**EXERCISE INSTRUCTIONS:** Check each line of the listing below for the string "paper", then give only the number of lines where it occurs.

________________________________________

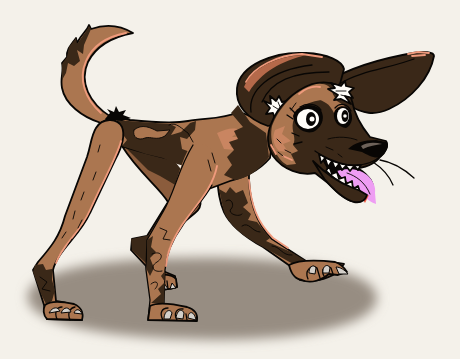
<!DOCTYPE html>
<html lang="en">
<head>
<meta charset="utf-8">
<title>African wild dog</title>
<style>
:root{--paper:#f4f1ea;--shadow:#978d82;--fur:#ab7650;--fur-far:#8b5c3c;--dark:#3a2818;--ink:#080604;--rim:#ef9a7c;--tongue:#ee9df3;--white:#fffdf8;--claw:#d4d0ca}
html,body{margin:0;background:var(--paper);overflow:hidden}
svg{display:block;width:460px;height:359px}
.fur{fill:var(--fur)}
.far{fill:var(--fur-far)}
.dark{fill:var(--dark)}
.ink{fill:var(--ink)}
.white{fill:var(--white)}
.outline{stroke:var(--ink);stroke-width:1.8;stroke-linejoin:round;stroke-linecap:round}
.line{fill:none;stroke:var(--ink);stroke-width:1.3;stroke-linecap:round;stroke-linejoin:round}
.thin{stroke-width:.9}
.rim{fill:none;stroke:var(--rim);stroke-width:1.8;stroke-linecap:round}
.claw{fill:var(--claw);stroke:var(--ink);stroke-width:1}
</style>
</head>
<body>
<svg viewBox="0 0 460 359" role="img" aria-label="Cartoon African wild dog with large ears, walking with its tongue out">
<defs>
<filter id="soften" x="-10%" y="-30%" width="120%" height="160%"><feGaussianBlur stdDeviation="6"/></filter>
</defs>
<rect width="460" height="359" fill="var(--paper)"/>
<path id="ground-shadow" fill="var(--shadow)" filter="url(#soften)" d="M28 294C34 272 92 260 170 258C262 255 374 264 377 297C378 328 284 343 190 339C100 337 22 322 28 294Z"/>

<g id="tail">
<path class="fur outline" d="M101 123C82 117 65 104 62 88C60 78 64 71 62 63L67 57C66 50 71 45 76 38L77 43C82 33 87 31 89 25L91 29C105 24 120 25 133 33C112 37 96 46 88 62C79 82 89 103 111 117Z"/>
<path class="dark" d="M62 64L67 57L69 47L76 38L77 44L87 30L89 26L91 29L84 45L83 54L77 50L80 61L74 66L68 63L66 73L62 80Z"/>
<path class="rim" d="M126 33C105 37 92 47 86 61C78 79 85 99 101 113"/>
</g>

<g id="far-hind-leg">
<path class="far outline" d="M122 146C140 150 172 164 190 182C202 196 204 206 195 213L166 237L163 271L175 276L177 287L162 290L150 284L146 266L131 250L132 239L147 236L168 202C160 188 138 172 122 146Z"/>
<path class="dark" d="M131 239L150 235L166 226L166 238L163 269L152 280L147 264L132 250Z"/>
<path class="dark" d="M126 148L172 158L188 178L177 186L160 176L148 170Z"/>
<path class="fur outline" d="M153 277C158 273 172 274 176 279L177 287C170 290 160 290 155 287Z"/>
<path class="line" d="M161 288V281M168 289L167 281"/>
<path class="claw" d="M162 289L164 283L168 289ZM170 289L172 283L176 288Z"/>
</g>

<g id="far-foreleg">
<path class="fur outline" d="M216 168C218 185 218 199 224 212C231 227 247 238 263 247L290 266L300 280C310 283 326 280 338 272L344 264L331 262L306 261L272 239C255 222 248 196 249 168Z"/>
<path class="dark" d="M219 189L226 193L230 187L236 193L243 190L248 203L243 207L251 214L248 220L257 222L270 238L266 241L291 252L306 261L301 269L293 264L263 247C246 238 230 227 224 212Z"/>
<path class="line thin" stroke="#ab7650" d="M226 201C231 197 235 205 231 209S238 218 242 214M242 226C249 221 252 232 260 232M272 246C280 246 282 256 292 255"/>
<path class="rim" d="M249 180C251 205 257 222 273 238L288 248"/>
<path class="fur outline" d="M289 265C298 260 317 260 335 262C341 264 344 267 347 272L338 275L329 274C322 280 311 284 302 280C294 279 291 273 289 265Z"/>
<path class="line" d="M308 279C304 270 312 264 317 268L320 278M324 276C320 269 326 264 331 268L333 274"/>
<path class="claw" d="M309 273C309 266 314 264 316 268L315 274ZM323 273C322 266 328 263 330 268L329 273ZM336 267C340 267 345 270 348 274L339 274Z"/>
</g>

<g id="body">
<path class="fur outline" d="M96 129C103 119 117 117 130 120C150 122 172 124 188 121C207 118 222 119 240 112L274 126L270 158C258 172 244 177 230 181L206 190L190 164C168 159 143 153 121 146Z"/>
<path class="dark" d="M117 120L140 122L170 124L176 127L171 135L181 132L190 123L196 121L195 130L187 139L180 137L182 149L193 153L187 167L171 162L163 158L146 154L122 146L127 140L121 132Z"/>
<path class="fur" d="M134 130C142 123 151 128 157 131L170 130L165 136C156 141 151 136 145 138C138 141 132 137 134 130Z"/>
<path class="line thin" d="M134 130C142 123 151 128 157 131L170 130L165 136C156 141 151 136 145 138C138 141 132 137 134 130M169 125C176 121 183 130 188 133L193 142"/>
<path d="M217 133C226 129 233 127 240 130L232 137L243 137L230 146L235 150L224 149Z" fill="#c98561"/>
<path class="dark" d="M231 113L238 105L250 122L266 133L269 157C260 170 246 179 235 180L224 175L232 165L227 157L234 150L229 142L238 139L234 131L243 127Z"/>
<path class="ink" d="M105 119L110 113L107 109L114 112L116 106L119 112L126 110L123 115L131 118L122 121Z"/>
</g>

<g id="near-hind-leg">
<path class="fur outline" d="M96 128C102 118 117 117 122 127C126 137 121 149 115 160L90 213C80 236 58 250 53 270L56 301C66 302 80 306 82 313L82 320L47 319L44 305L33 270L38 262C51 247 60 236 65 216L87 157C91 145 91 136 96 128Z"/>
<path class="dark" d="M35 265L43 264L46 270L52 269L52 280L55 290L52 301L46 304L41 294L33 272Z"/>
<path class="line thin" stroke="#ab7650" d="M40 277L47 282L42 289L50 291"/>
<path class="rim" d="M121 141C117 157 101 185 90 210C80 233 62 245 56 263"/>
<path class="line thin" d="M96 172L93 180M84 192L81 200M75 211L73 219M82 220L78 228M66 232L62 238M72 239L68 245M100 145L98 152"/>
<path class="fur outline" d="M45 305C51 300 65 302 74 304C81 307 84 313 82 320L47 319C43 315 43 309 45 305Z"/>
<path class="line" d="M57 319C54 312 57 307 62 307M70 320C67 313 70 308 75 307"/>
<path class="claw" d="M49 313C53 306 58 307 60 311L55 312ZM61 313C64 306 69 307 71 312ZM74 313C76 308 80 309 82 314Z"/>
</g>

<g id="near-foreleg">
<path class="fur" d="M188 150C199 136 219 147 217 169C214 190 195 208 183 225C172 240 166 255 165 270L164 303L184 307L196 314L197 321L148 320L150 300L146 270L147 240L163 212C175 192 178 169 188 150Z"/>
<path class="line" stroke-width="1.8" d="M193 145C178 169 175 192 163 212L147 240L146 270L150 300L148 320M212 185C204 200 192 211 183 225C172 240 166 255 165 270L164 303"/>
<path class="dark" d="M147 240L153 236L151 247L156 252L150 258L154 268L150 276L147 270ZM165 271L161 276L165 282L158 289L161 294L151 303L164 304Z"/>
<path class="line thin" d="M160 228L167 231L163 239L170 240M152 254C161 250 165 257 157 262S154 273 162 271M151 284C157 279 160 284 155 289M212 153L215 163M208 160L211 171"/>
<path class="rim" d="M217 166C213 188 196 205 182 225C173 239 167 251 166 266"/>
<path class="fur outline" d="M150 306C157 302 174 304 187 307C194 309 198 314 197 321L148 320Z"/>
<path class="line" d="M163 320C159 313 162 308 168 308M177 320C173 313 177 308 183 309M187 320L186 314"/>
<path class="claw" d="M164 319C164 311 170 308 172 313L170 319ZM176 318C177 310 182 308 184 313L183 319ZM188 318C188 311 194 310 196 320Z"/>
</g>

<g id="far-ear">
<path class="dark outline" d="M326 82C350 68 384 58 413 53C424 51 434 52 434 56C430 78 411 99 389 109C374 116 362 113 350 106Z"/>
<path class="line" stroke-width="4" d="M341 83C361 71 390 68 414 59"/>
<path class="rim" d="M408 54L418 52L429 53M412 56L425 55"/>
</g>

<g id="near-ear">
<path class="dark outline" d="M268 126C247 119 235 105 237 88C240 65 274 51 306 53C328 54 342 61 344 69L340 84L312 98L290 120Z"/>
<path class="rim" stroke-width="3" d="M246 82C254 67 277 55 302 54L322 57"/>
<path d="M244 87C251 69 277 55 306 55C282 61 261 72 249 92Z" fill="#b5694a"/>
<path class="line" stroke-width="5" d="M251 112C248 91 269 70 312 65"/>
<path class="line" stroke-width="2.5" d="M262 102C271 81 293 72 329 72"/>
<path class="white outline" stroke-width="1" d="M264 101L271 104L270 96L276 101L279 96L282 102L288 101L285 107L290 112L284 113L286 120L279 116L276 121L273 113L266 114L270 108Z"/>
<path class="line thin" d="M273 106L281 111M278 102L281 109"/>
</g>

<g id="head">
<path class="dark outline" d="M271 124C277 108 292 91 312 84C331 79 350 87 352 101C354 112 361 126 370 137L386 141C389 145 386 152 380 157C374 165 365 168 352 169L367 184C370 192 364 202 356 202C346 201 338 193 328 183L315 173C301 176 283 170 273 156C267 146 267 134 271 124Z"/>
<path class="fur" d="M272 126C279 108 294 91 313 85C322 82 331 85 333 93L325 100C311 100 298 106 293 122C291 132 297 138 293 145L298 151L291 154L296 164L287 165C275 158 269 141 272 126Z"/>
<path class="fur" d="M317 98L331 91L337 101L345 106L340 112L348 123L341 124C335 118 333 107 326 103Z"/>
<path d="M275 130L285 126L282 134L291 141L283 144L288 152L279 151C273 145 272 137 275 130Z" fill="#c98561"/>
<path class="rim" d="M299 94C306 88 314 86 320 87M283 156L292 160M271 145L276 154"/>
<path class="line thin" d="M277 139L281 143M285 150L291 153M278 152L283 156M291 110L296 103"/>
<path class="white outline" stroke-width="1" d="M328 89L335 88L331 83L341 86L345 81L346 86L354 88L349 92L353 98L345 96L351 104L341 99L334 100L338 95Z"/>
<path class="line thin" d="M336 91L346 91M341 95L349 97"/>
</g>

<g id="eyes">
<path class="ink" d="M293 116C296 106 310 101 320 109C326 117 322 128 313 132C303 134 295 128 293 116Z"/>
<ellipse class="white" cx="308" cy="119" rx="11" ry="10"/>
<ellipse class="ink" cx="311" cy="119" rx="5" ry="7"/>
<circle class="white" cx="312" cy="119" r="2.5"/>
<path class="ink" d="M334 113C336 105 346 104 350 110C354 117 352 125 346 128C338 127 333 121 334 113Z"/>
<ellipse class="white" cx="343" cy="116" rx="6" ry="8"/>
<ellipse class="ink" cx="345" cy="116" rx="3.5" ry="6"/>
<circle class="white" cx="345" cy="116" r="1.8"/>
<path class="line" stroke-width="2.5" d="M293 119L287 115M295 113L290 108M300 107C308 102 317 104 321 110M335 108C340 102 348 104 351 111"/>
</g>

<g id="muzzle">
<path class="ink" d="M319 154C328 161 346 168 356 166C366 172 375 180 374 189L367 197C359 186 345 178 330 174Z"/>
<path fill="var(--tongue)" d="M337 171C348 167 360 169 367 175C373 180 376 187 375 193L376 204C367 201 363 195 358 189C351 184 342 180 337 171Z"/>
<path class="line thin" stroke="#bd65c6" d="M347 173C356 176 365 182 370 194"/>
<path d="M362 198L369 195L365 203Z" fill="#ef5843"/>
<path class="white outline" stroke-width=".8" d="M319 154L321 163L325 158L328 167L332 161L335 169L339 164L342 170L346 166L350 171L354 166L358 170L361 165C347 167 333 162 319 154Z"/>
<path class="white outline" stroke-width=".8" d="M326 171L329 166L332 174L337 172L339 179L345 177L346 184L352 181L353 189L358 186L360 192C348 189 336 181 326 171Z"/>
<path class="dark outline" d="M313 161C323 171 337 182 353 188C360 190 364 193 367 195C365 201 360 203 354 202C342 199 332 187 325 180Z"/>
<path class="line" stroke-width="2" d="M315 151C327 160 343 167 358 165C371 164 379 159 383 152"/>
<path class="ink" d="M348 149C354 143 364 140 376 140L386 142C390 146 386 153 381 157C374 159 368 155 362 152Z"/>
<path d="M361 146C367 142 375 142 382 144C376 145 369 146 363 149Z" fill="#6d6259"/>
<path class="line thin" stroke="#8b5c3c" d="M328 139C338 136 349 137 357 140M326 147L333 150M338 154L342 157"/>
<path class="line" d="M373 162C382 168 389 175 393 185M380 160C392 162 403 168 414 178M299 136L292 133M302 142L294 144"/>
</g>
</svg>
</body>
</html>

________________________________________

**FINISHED TASK:** 3